Fanfare (US) "Five stars: Ensemble playing of the finest quality".
October 13, 2019
Dave Saemann, Fanfare
Playing Bach’s flute sonatas on the recorder is a most satisfying idea. It’s just the sort of change in instruments that the ever practical Bach would agree to. And who wouldn’t want to hear Michala Petri play Bach? This in fact is her second recording of these works. The earlier version featured the great jazz pianist Keith Jarrett on harpsichord. What Jarrett does on that recording is fascinating. As a composer himself, he hears things in the continuo part that most harpsichordists would gloss over. Petri is very good on the previous album. There are places, particularly in BWV 1030 and 1031, where she doesn’t seem entirely comfortable with Jarrett’s pacing. In BWV 1032 and 1033, Petri plays the soprano recorder. There’s no doubt that her mastery of it is tremendous, but I prefer the tenor recorder on the new CD in these works. Even if you possess Petri’s recording with Jarrett, I believe you’ll want to hear this new CD. Petri’s conception has matured, and she truly is the dominant force on this album. The continuo players here blend excellently with her. Having a viola da gambist in addition to a harpsichordist gives the continuo richness and inspiration. Gambist Hille Perl is a serenely beautiful player, and her tone complements Petri on alto and tenor recorders superbly. Perl and Mahan Esfahani on harpsichord mesh their sounds elegantly and with great heart. Here is formidable Bach playing that wears its laurels lightly.
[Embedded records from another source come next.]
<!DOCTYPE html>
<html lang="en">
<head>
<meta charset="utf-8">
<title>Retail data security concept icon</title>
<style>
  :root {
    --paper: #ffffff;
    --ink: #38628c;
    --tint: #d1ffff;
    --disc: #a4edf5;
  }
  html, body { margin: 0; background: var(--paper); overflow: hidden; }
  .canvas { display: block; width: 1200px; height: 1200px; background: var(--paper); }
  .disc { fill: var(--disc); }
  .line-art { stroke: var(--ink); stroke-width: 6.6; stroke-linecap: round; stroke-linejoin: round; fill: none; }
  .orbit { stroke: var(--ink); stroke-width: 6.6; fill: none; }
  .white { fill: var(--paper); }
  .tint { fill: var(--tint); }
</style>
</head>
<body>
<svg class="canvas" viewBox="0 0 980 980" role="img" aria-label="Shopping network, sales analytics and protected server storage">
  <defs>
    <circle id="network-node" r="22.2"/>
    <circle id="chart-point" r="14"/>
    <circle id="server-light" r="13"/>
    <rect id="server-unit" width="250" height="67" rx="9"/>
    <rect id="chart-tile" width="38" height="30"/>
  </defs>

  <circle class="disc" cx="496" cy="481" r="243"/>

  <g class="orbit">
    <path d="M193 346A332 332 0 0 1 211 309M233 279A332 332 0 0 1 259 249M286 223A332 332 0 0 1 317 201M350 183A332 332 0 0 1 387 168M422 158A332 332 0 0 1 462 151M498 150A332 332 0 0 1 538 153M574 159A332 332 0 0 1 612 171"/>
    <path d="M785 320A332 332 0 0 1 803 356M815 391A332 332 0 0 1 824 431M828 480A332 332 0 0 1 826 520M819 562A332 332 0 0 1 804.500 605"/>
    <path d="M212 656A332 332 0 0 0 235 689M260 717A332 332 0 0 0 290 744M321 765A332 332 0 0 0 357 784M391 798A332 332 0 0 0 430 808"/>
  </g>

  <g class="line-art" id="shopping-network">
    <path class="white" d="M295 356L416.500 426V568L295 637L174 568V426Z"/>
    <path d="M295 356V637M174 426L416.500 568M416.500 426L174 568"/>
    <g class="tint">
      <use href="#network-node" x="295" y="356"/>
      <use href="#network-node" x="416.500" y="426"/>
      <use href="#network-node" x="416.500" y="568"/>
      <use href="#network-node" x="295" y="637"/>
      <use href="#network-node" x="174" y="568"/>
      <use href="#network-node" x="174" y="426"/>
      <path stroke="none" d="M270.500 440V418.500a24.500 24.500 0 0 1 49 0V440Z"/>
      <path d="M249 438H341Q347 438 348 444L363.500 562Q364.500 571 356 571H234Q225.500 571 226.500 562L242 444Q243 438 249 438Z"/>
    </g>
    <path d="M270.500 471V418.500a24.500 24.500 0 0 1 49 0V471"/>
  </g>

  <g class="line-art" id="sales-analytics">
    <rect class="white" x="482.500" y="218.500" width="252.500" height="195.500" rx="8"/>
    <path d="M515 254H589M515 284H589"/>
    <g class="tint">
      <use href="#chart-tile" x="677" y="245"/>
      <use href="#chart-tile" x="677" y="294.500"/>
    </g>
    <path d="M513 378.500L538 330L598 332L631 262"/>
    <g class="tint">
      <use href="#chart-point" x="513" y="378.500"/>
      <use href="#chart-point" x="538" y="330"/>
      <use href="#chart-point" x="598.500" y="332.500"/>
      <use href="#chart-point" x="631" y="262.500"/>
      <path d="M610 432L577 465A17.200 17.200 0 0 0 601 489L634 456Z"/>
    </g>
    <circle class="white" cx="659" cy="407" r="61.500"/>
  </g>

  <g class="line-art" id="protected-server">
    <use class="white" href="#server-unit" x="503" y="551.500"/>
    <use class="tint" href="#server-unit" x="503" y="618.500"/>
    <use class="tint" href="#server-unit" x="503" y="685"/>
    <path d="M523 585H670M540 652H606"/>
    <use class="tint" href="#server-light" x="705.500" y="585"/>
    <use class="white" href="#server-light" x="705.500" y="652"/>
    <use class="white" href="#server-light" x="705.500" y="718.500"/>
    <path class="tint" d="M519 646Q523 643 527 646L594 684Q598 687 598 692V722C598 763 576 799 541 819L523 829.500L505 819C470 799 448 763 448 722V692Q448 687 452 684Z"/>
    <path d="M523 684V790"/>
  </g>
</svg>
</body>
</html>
Three of the sonatas have been transposed into new keys to accommodate the recorder. They sound just fine. In the three sonatas played on tenor recorder, Petri uses one type of recorder in slow movements for its expressivity and tone color, while using different tenor recorders for the fast and, as she says, “light running” movements. Mahan Esfahani’s harpsichord is copied after a 1710 model, but with a carbon fiber composite soundboard for more stable tuning and increased volume. The opening Andante of BWV 1030 is the longest movement on the disc. Its scope is truly symphonic, as the textures from wind, string, and keyboard instruments present an orchestral range of sound. Perl’s pizzicato playing here is delectable, presenting a creamy plucked tone that offers Petri an elegant background. The Siciliano of BWV 1031 may remind you a little of “Sheep May Safely Graze.” Esfahani’s playing here is especially elegant, providing a noble context for Petri’s warm rendition. The Allegro of BWV 1032 shows the performers really cooking, sending the listener’s heartbeat racing while espousing the lightest touch. In the two minuets of BWV 1033, the players choose stately tempos that recall the French Baroque. For me, BWV 1034 is the highlight of the album. In its opening movement, Perl and Petri have what’s virtually a duet accompanied by Esfahani, stressing the autumnal nature of the two ladies’ instruments. The third movement begins with a ravishing plucked solo by Perl, changing to bowed notes discreetly accompanied by Esfahani, leading to Petri’s warm yet plaintive playing alongside Perl’s heartrending sounds. BWV 1035’s Siciliano features affecting duets for Petri and Perl, displaying a kind of empathy for each other that almost is sisterly.
The stereo sound engineering is beautifully blended and slightly recessed, presenting a gorgeous chamber music atmosphere. I was unable to listen to the surround sound program. My favorite performance of these works on the modern flute is by Laurel Zucker. Michala Petri’s artistic maturation is strongly on display here. This is Bach you will return to over and over. Highly recommended.